Do's and Don'ts
If you focus on the positives and avoid the pitfalls, the eulogy will be a blessing to you and friends and family in attendance.
Stay focused on that when giving your eulogy. Talk about the better qualities of the deceased. However, it is important to be honest. Don’t embellish them. It is uncomfortable to hear things in a eulogy that you know are untrue (good or bad).
Tread Lightly with Humour
It can be useful and a source of relief at a funeral. However, it is important to be cautious when using it. Many times, humour can be un-welcomed. Some people are offended at any attempt at humour in a funeral, so be sure to keep the audience in mind.
With that in mind, it is a bad idea to tell a joke. Light-hearted memories and humorous stories can be appropriate, but think about everyone that was close to the deceased when deciding what is and is not appropriate.
Most of the time, it is a good idea to avoid talk about religion or the afterlife, unless this is what everyone is expecting from you (and is part of the reason you were asked). In other words, play to the family. Seldom is everyone in attendance like-minded in matters of religion. Therefore, it is wise to be careful in this area and be sure not to bring discomfort to the family.
Inappropriate Memories or Anecdotes
A funeral is not the time or the place to reminisce about wild outings with the deceased or other stories that may not be appreciated by everyone in this somber setting. This is also not a place to air grievances with the deceased or take issue with certain aspects of his or her life. Revealing intimate details about the deceased is also inappropriate. Any anecdote should be considered as if the one eulogised would approve of it.

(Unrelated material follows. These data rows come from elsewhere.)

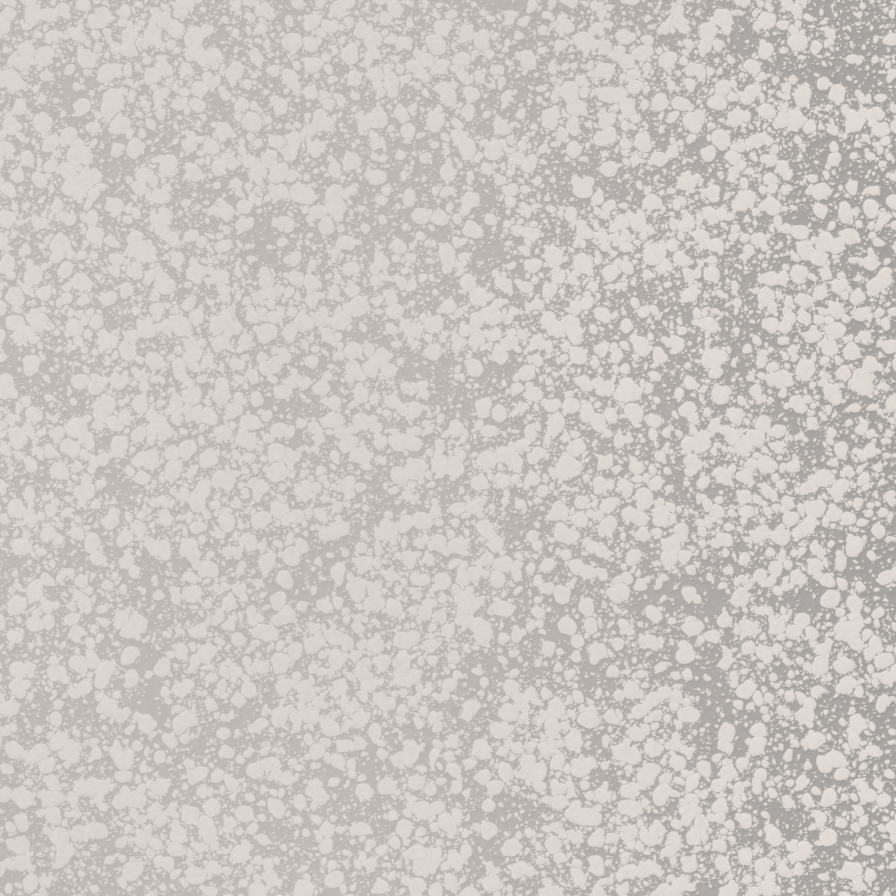
This texture is drawn by a WebGL 2 fragment shader. Its source:

```glsl
#version 300 es
precision highp float;
// Pale hammered coating: soft raised droplets and fine specks over warm grey.
#define LARGE_CELLS 44.0
#define MEDIUM_CELLS 74.0
#define SMALL_CELLS 135.0
#define SPECK_CELLS 240.0
#define EDGE_SOFTNESS 0.0014
#define WARP_AMOUNT 0.0042
#define CLUSTERING 0.75
#define RELIEF 0.028
#define GROUND_WARM vec3(0.755, 0.725, 0.712)
#define GROUND_SHADE vec3(0.655, 0.645, 0.633)
#define DROP_WARM vec3(0.860, 0.830, 0.810)
#define DROP_LIT vec3(0.882, 0.852, 0.828)

uniform vec2 u_resolution;
out vec4 fragColor;

float hash(vec2 p) {
    return fract(sin(dot(p, vec2(127.1, 311.7))) * 43758.5453);
}

vec2 hash2(vec2 p) {
    return vec2(hash(p), hash(p + vec2(19.7, 47.3)));
}

float valueNoise(vec2 p) {
    vec2 cell = floor(p);
    vec2 f = fract(p);
    f = f * f * (3.0 - 2.0 * f);
    float low = mix(hash(cell), hash(cell + vec2(1.0, 0.0)), f.x);
    float high = mix(hash(cell + vec2(0.0, 1.0)), hash(cell + 1.0), f.x);
    return mix(low, high, f.y);
}

// Scattered droplets; xy is the outward direction, z the signed distance.
vec3 scatter(vec3 nearest, vec2 p, float cells, float seed, vec2 radii, float density) {
    vec2 home = floor(p * cells);
    for (int y = -1; y <= 1; y++) {
        for (int x = -1; x <= 1; x++) {
            vec2 cell = home + vec2(x, y);
            vec2 key = cell + seed;
            vec2 center = (cell + hash2(key)) / cells;
            vec2 variety = hash2(key + 83.1);
            float crowd = (valueNoise(center * 24.0) - 0.5) * CLUSTERING;
            if (variety.x > density + crowd) continue;

            // Slightly oval outline with a random heading
            float angle = 6.2832 * hash(key + 151.9);
            vec2 axis = vec2(cos(angle), sin(angle));
            vec2 offset = p - center;
            vec2 oval = offset + axis * dot(offset, axis) * 0.25;
            float radius = mix(radii.x, radii.y, variety.y) / cells;
            float dist = length(oval) - radius;
            if (dist < nearest.z) {
                nearest = vec3(offset / max(length(offset), radius), dist);
            }
        }
    }
    return nearest;
}

void main() {
    vec2 uv = gl_FragCoord.xy / u_resolution;
    vec2 p = gl_FragCoord.xy / u_resolution.y;

    // Lumpy outlines
    vec2 wobble = vec2(valueNoise(p * 120.0), valueNoise(p * 120.0 + 57.0)) - 0.5;
    vec2 q = p + wobble * WARP_AMOUNT;

    // Droplets from large to speck size
    vec3 drops = vec3(0.0, 0.0, 1.0);
    drops = scatter(drops, q, LARGE_CELLS, 3.0, vec2(0.30, 0.56), 0.66);
    drops = scatter(drops, q, MEDIUM_CELLS, 211.0, vec2(0.22, 0.50), 0.62);
    drops = scatter(drops, q, SMALL_CELLS, 419.0, vec2(0.20, 0.45), 0.55);
    drops = scatter(drops, q, SPECK_CELLS, 733.0, vec2(0.16, 0.38), 0.50);
    float cover = 1.0 - smoothstep(-EDGE_SOFTNESS, EDGE_SOFTNESS, drops.z);

    // Broad light falling off to the right, with gentle unevenness
    float drift = valueNoise(p * 3.0 + 9.0) - 0.5;
    float shade = smoothstep(0.35, 1.05, uv.x + 0.15 * drift);
    vec3 ground = mix(GROUND_WARM, GROUND_SHADE, shade);
    vec3 drop = mix(DROP_WARM, DROP_LIT, shade);
    vec3 color = mix(ground, drop, cover);

    // Lit rims on the droplets and soft shadows beside them
    float facing = dot(drops.xy, normalize(vec2(-0.4, 0.9)));
    float rim = exp(-abs(drops.z) / 0.003);
    float relief = mix(min(facing, 0.0), facing, cover) * rim;
    color += relief * RELIEF * (0.7 + 0.8 * shade);

    // Fine mottling
    color += (valueNoise(p * 260.0 + 31.0) - 0.5) * 0.024;
    color += drift * 0.015;
    fragColor = vec4(color, 1.0);
}
```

Stay clear of the trouble spots and concentrate on an uplifting and respectful speech.